              open_tree() fails if 'source' is not an absolute pathname. */

           int fd_tree = open_tree(-1, source,
                              OPEN_TREE_CLONE | OPEN_TREE_CLOEXEC |
                              AT_EMPTY_PATH | (recursive ? AT_RECURSIVE : 0));
           if (fd_tree == -1)
               exit_log("%m - Failed to open %s\n", source);

           if (fd_userns >= 0) {
               attr->attr_set  |= MOUNT_ATTR_IDMAP;
               attr->userns_fd = fd_userns;
           }

           ret = mount_setattr(fd_tree, "",
                               AT_EMPTY_PATH | (recursive ? AT_RECURSIVE : 0),
                               attr, sizeof(struct mount_attr));
           if (ret == -1)
               exit_log("%m - Failed to change mount attributes\n");

           close(fd_userns);

           /* In the following, -1 as the 'to_dirfd' argument ensures that
              open_tree() fails if 'target' is not an absolute pathname. */

           ret = move_mount(fd_tree, "", -1, target,
                            MOVE_MOUNT_F_EMPTY_PATH);
           if (ret == -1)
               exit_log("%m - Failed to attach mount to %s\n", target);

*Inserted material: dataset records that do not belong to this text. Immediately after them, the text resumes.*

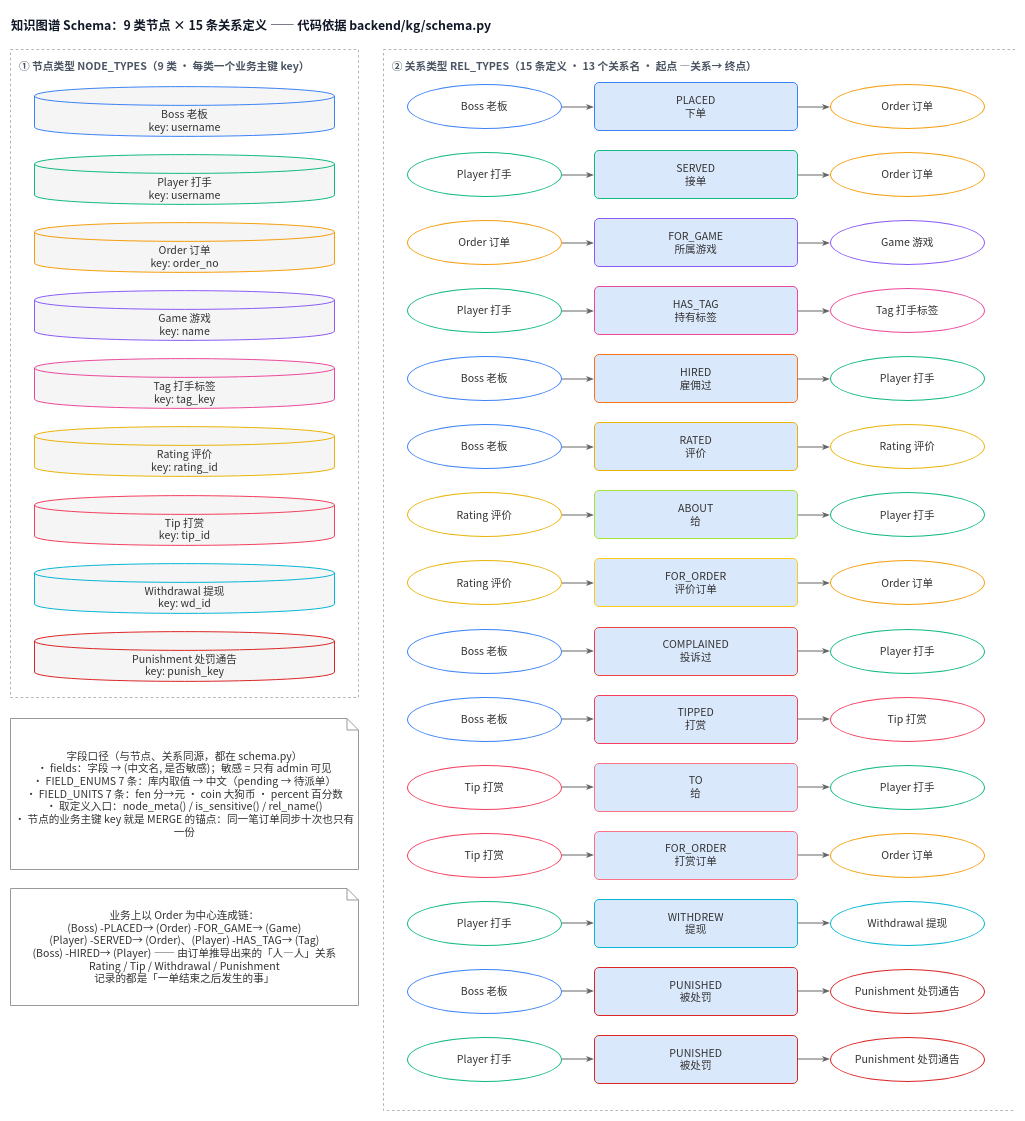
<!DOCTYPE html>
<html lang="zh-CN">
<head>
<meta charset="utf-8">
<title>知识图谱 Schema</title>
<style>
:root {
  --ink: #333; --title: #111827; --heading: #4b5563; --line: #666; --dash: #b3b3b3;
  --store: #f5f5f5; --relation: #dae8fc;
  --blue: #3b82f6; --green: #10b981; --orange: #f59e0b; --purple: #8b5cf6; --pink: #ec4899;
  --gold: #eab308; --rose: #f43f5e; --cyan: #06b6d4; --red: #dc2626;
  --amber: #f97316; --lime: #a3e635; --yellow: #facc15; --coral: #ef4444; --blush: #fb7185;
}
* { box-sizing: border-box; margin: 0; padding: 0; }
html, body { width: 1025px; height: 1121px; overflow: hidden; background: #fff; }
body { position: relative; font: 10.6px/12.7px "Noto Sans CJK SC", "Noto Sans", sans-serif; color: var(--ink); text-align: center; white-space: nowrap; }
h1 { position: absolute; left: 11px; top: 15px; font-size: 12.3px; line-height: 20px; font-weight: 700; color: var(--title); }
h2 { font-size: 10.7px; line-height: 16px; height: 24px; font-weight: 700; color: var(--heading); text-align: left; padding-left: 9px; }
main { display: flex; gap: 24px; padding: 49px 10px 0; align-items: flex-start; }
.sidebar { display: flex; flex-direction: column; width: 349px; }
.panel { position: relative; padding-top: 9px; }
.panel > .frame { position: absolute; left: 0; top: 0; width: 100%; height: 100%; }
.frame rect { fill: none; stroke: var(--dash); stroke-dasharray: 2.6 2.6; }
.node-types { height: 649px; }
.relations { width: 633px; height: 1062px; }
.stores { list-style: none; display: grid; grid-auto-rows: 51px; row-gap: 17.1px; padding: 4px 0 0 24px; }
.store { position: relative; width: 301px; padding-top: 22px; }
.store svg { position: absolute; left: 0; top: 0; }
.store span { position: relative; display: block; }
.store svg, .entity, .relation { color: var(--tone); }
.note { position: relative; display: flex; align-items: center; justify-content: center; }
.note svg { position: absolute; left: 0; top: 0; fill: none; stroke: #999; }
.fields { height: 152px; margin-top: 20px; }
.chain { height: 118px; margin-top: 18px; }
.rows { list-style: none; display: grid; grid-auto-rows: 49px; row-gap: 19.07px; padding-left: 24px; }
.row { display: grid; grid-template-columns: 155px 32px 204px 32px 155px; align-items: center; }
.entity, .relation { display: flex; align-items: center; justify-content: center; border: 1px solid var(--tone); }
.entity { height: 45px; border-radius: 50%; }
.relation { height: 49px; border-radius: 5px; background: var(--relation); }
.entity span, .relation span { color: var(--ink); }
.blue { --tone: var(--blue); } .green { --tone: var(--green); } .orange { --tone: var(--orange); }
.purple { --tone: var(--purple); } .pink { --tone: var(--pink); } .gold { --tone: var(--gold); }
.rose { --tone: var(--rose); } .cyan { --tone: var(--cyan); } .red { --tone: var(--red); }
.amber { --tone: var(--amber); } .lime { --tone: var(--lime); } .yellow { --tone: var(--yellow); }
.coral { --tone: var(--coral); } .blush { --tone: var(--blush); }
.defs { position: absolute; width: 0; height: 0; }
.arrow { display: block; width: 32px; height: 8px; }
</style>
</head>
<body>
<svg class="defs" aria-hidden="true">
  <defs>
    <g id="cylinder" fill="#f5f5f5" stroke="currentColor">
      <path d="M.5 10C.5 -2.5 300.5 -2.5 300.5 10V41C300.5 53.5 .5 53.5 .5 41Z"/>
      <path d="M.5 10C.5 22.5 300.5 22.5 300.5 10" fill="none"/>
    </g>
    <g id="arrow" fill="#666">
      <path d="M0 4H26" stroke="#666"/>
      <path d="M32 4L24 1L26 4L24 7Z"/>
    </g>
  </defs>
</svg>
<h1>知识图谱 Schema：9 类节点 × 15 条关系定义 —— 代码依据 backend/kg/schema.py</h1>
<main>
  <div class="sidebar">
    <section class="panel node-types">
      <svg class="frame"><rect x=".5" y=".5" width="348" height="648"/></svg>
      <h2>① 节点类型 NODE_TYPES（9 类 · 每类一个业务主键 key）</h2>
      <ul class="stores">
        <li class="store blue"><svg width="301" height="51"><use href="#cylinder"/></svg><span>Boss 老板<br>key: username</span></li>
        <li class="store green"><svg width="301" height="51"><use href="#cylinder"/></svg><span>Player 打手<br>key: username</span></li>
        <li class="store orange"><svg width="301" height="51"><use href="#cylinder"/></svg><span>Order 订单<br>key: order_no</span></li>
        <li class="store purple"><svg width="301" height="51"><use href="#cylinder"/></svg><span>Game 游戏<br>key: name</span></li>
        <li class="store pink"><svg width="301" height="51"><use href="#cylinder"/></svg><span>Tag 打手标签<br>key: tag_key</span></li>
        <li class="store gold"><svg width="301" height="51"><use href="#cylinder"/></svg><span>Rating 评价<br>key: rating_id</span></li>
        <li class="store rose"><svg width="301" height="51"><use href="#cylinder"/></svg><span>Tip 打赏<br>key: tip_id</span></li>
        <li class="store cyan"><svg width="301" height="51"><use href="#cylinder"/></svg><span>Withdrawal 提现<br>key: wd_id</span></li>
        <li class="store red"><svg width="301" height="51"><use href="#cylinder"/></svg><span>Punishment 处罚通告<br>key: punish_key</span></li>
      </ul>
    </section>
    <aside class="note fields">
      <svg width="349" height="152"><path d="M.5 .5H337L348.5 12V151.5H.5ZM337 .5V12H348.5"/></svg>
      <p>字段口径（与节点、关系同源，都在 schema.py）<br>· fields：字段 → (中文名, 是否敏感)；敏感 = 只有 admin 可见<br>· FIELD_ENUMS 7 条：库内取值 → 中文（pending → 待派单）<br>· FIELD_UNITS 7 条：fen 分→元 · coin 大狗币 · percent 百分数<br>· 取定义入口：node_meta() / is_sensitive() / rel_name()<br>· 节点的业务主键 key 就是 MERGE 的锚点：同一笔订单同步十次也只有<br>一份</p>
    </aside>
    <aside class="note chain">
      <svg width="349" height="118"><path d="M.5 .5H337L348.5 12V117.5H.5ZM337 .5V12H348.5"/></svg>
      <p>业务上以 Order 为中心连成链：<br>(Boss) -PLACED→ (Order) -FOR_GAME→ (Game)<br>(Player) -SERVED→ (Order)、(Player) -HAS_TAG→ (Tag)<br>(Boss) -HIRED→ (Player) —— 由订单推导出来的「人—人」关系<br>Rating / Tip / Withdrawal / Punishment<br>记录的都是「一单结束之后发生的事」</p>
    </aside>
  </div>
  <section class="panel relations">
    <svg class="frame"><rect x=".5" y=".5" width="632" height="1061"/></svg>
    <h2>② 关系类型 REL_TYPES（15 条定义 · 13 个关系名 · 起点 —关系→ 终点）</h2>
    <ul class="rows">
      <li class="row"><div class="entity blue"><span>Boss 老板</span></div><svg class="arrow"><use href="#arrow"/></svg><div class="relation blue"><span>PLACED<br>下单</span></div><svg class="arrow"><use href="#arrow"/></svg><div class="entity orange"><span>Order 订单</span></div></li>
      <li class="row"><div class="entity green"><span>Player 打手</span></div><svg class="arrow"><use href="#arrow"/></svg><div class="relation green"><span>SERVED<br>接单</span></div><svg class="arrow"><use href="#arrow"/></svg><div class="entity orange"><span>Order 订单</span></div></li>
      <li class="row"><div class="entity orange"><span>Order 订单</span></div><svg class="arrow"><use href="#arrow"/></svg><div class="relation purple"><span>FOR_GAME<br>所属游戏</span></div><svg class="arrow"><use href="#arrow"/></svg><div class="entity purple"><span>Game 游戏</span></div></li>
      <li class="row"><div class="entity green"><span>Player 打手</span></div><svg class="arrow"><use href="#arrow"/></svg><div class="relation pink"><span>HAS_TAG<br>持有标签</span></div><svg class="arrow"><use href="#arrow"/></svg><div class="entity pink"><span>Tag 打手标签</span></div></li>
      <li class="row"><div class="entity blue"><span>Boss 老板</span></div><svg class="arrow"><use href="#arrow"/></svg><div class="relation amber"><span>HIRED<br>雇佣过</span></div><svg class="arrow"><use href="#arrow"/></svg><div class="entity green"><span>Player 打手</span></div></li>
      <li class="row"><div class="entity blue"><span>Boss 老板</span></div><svg class="arrow"><use href="#arrow"/></svg><div class="relation gold"><span>RATED<br>评价</span></div><svg class="arrow"><use href="#arrow"/></svg><div class="entity gold"><span>Rating 评价</span></div></li>
      <li class="row"><div class="entity gold"><span>Rating 评价</span></div><svg class="arrow"><use href="#arrow"/></svg><div class="relation lime"><span>ABOUT<br>给</span></div><svg class="arrow"><use href="#arrow"/></svg><div class="entity green"><span>Player 打手</span></div></li>
      <li class="row"><div class="entity gold"><span>Rating 评价</span></div><svg class="arrow"><use href="#arrow"/></svg><div class="relation yellow"><span>FOR_ORDER<br>评价订单</span></div><svg class="arrow"><use href="#arrow"/></svg><div class="entity orange"><span>Order 订单</span></div></li>
      <li class="row"><div class="entity blue"><span>Boss 老板</span></div><svg class="arrow"><use href="#arrow"/></svg><div class="relation coral"><span>COMPLAINED<br>投诉过</span></div><svg class="arrow"><use href="#arrow"/></svg><div class="entity green"><span>Player 打手</span></div></li>
      <li class="row"><div class="entity blue"><span>Boss 老板</span></div><svg class="arrow"><use href="#arrow"/></svg><div class="relation rose"><span>TIPPED<br>打赏</span></div><svg class="arrow"><use href="#arrow"/></svg><div class="entity rose"><span>Tip 打赏</span></div></li>
      <li class="row"><div class="entity rose"><span>Tip 打赏</span></div><svg class="arrow"><use href="#arrow"/></svg><div class="relation blush"><span>TO<br>给</span></div><svg class="arrow"><use href="#arrow"/></svg><div class="entity green"><span>Player 打手</span></div></li>
      <li class="row"><div class="entity rose"><span>Tip 打赏</span></div><svg class="arrow"><use href="#arrow"/></svg><div class="relation blush"><span>FOR_ORDER<br>打赏订单</span></div><svg class="arrow"><use href="#arrow"/></svg><div class="entity orange"><span>Order 订单</span></div></li>
      <li class="row"><div class="entity green"><span>Player 打手</span></div><svg class="arrow"><use href="#arrow"/></svg><div class="relation cyan"><span>WITHDREW<br>提现</span></div><svg class="arrow"><use href="#arrow"/></svg><div class="entity cyan"><span>Withdrawal 提现</span></div></li>
      <li class="row"><div class="entity blue"><span>Boss 老板</span></div><svg class="arrow"><use href="#arrow"/></svg><div class="relation red"><span>PUNISHED<br>被处罚</span></div><svg class="arrow"><use href="#arrow"/></svg><div class="entity red"><span>Punishment 处罚通告</span></div></li>
      <li class="row"><div class="entity green"><span>Player 打手</span></div><svg class="arrow"><use href="#arrow"/></svg><div class="relation red"><span>PUNISHED<br>被处罚</span></div><svg class="arrow"><use href="#arrow"/></svg><div class="entity red"><span>Punishment 处罚通告</span></div></li>
    </ul>
  </section>
</main>
</body>
</html>
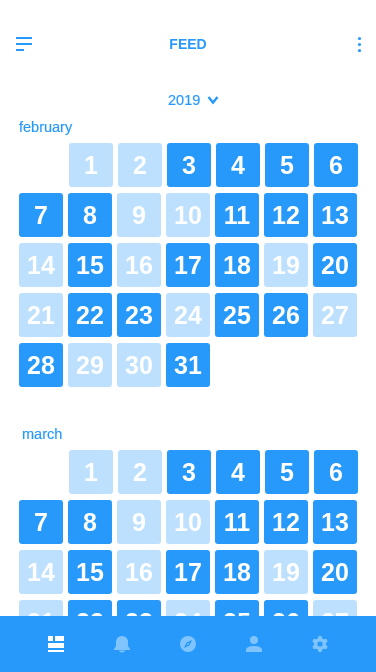
<!DOCTYPE html>
<html lang="en">
<head>
<meta charset="utf-8">
<title>Feed calendar</title>
<style>
:root { --blue: #2699fb; --pale: #bce0fd; --muted: #7fc4fd; --white: #fff; }
* { box-sizing: border-box; margin: 0; padding: 0; }
html, body { width: 376px; height: 672px; overflow: hidden; }
body { background: var(--white); color: var(--blue); font-family: "Liberation Sans", Arial, sans-serif; font-size: 14px; line-height: 16px; }
.screen { position: relative; display: flex; flex-direction: column; width: 376px; height: 672px; overflow: hidden; }
.top-bar { display: grid; grid-template-columns: 32px 1fr 32px; align-items: center; height: 88px; padding: 0 12px 0 16px; flex: none; }
.top-bar h1 { font-size: 14px; line-height: 16px; text-align: center; padding-right: 4px; margin-top: -1px; }
.top-bar .more { justify-self: end; }
svg { display: block; }
.year { display: flex; align-items: center; gap: 7px; height: 24px; padding-left: 168px; flex: none; font-size: 14.5px; -webkit-text-stroke: 0.2px var(--blue); }
.month { flex: none; padding-left: 19px; }
.month h2 { height: 31px; padding-top: 7px; font-size: 14.5px; font-weight: 400; -webkit-text-stroke: 0.2px var(--blue); }
.month + .month { margin-top: 32px; }
.month + .month h2 { padding-left: 3px; }
.days { display: grid; grid-template-columns: repeat(7, 44px); grid-auto-rows: 44px; gap: 6px 5px; list-style: none; }
.days li { display: flex; align-items: center; justify-content: center; border-radius: 3px; background: var(--pale); color: var(--white); font-size: 25px; line-height: 28px; font-weight: 700; }
.days .on { background: var(--blue); }
.days .first { grid-column: 2; }
.days .shift { position: relative; left: 1px; }
.tab-bar { position: absolute; left: 0; bottom: 0; display: flex; justify-content: space-between; align-items: center; width: 376px; height: 56px; padding: 0 46px; background: var(--blue); color: var(--muted); }
.tab-bar a { color: inherit; }
.tab-bar .current { color: var(--white); }
</style>
</head>
<body>
<main class="screen">
  <header class="top-bar">
    <svg class="menu" width="16" height="14" role="img" aria-label="Menu" fill="none" stroke="#2699fb" stroke-width="2"><path d="M0 1H16M0 7H16M0 13H8"/></svg>
    <h1>FEED</h1>
    <svg class="more" width="10" height="16" role="img" aria-label="More" fill="#2699fb"><circle cx="5.5" cy="2.5" r="1.6"/><circle cx="5.5" cy="8.5" r="1.6"/><circle cx="5.5" cy="14.5" r="1.6"/></svg>
  </header>
  <div class="year"><span>2019</span><svg width="12" height="10" aria-hidden="true" fill="none" stroke="#2699fb" stroke-width="2.4"><path d="M1.5 2L6 7.5L10.5 2"/></svg></div>

  <section class="month">
    <h2>february</h2>
    <ol class="days">
      <li class="first shift">1</li><li class="shift">2</li><li class="on shift">3</li><li class="on shift">4</li><li class="on shift">5</li><li class="on shift">6</li>
      <li class="on">7</li><li class="on">8</li><li>9</li><li>10</li><li class="on">11</li><li class="on">12</li><li class="on">13</li>
      <li>14</li><li class="on">15</li><li>16</li><li class="on">17</li><li class="on">18</li><li>19</li><li class="on">20</li>
      <li>21</li><li class="on">22</li><li class="on">23</li><li>24</li><li class="on">25</li><li class="on">26</li><li>27</li>
      <li class="on">28</li><li>29</li><li>30</li><li class="on">31</li>
    </ol>
  </section>

  <section class="month">
    <h2>march</h2>
    <ol class="days">
      <li class="first shift">1</li><li class="shift">2</li><li class="on shift">3</li><li class="on shift">4</li><li class="on shift">5</li><li class="on shift">6</li>
      <li class="on">7</li><li class="on">8</li><li>9</li><li>10</li><li class="on">11</li><li class="on">12</li><li class="on">13</li>
      <li>14</li><li class="on">15</li><li>16</li><li class="on">17</li><li class="on">18</li><li>19</li><li class="on">20</li>
      <li>21</li><li class="on">22</li><li class="on">23</li><li>24</li><li class="on">25</li><li class="on">26</li><li>27</li>
    </ol>
  </section>

  <nav class="tab-bar">
    <a class="current" href="#" aria-label="Feed"><svg width="20" height="20" fill="currentColor"><path d="M2 2H7V7H2ZM9 2H18V7H9ZM2 9H18V14H2ZM2 16H18V18H2Z"/></svg></a>
    <a href="#" aria-label="Notifications"><svg width="20" height="20" fill="currentColor"><path d="M10 2C6 2 4 5 4 8V12L2 15V16H18V15L16 12V8C16 5 14 2 10 2ZM7 16.5H13C13 19 7 19 7 16.5Z"/></svg></a>
    <a href="#" aria-label="Explore"><svg width="20" height="20"><circle cx="10" cy="10" r="8" fill="currentColor"/><path d="M14 6L11.5 11.5L6 14L8.5 8.5Z" fill="#2699fb"/><circle cx="10" cy="10" r="1" fill="currentColor"/></svg></a>
    <a href="#" aria-label="Profile"><svg width="20" height="20" fill="currentColor"><circle cx="10" cy="6" r="4"/><path d="M2 18V16C2 13 6 12 10 12S18 13 18 16V18Z"/></svg></a>
    <a href="#" aria-label="Settings"><svg width="20" height="20"><g fill="currentColor"><circle cx="10" cy="10" r="6"/><path id="tooth" d="M8.5 2H11.5L12.5 6H7.5Z"/><use href="#tooth" transform="rotate(60 10 10)"/><use href="#tooth" transform="rotate(120 10 10)"/><use href="#tooth" transform="rotate(180 10 10)"/><use href="#tooth" transform="rotate(240 10 10)"/><use href="#tooth" transform="rotate(300 10 10)"/></g><circle cx="10" cy="10" r="2.6" fill="#2699fb"/></svg></a>
  </nav>
</main>
</body>
</html>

           close(fd_tree);

           exit(EXIT_SUCCESS);
       }

SEE ALSO         top

       newgidmap(1), newuidmap(1), clone(2), mount(2), unshare(2),
       proc(5), capabilities(7), mount_namespaces(7),
       user_namespaces(7), xattr(7)

COLOPHON         top

       This page is part of release 5.13 of the Linux man-pages project.
       A description of the project, information about reporting bugs,
       and the latest version of this page, can be found at
       https://www.kernel.org/doc/man-pages/.

Linux                          2021-08-27               MOUNT_SETATTR(2)

Pages that refer to this page: open(2)mount_namespaces(7)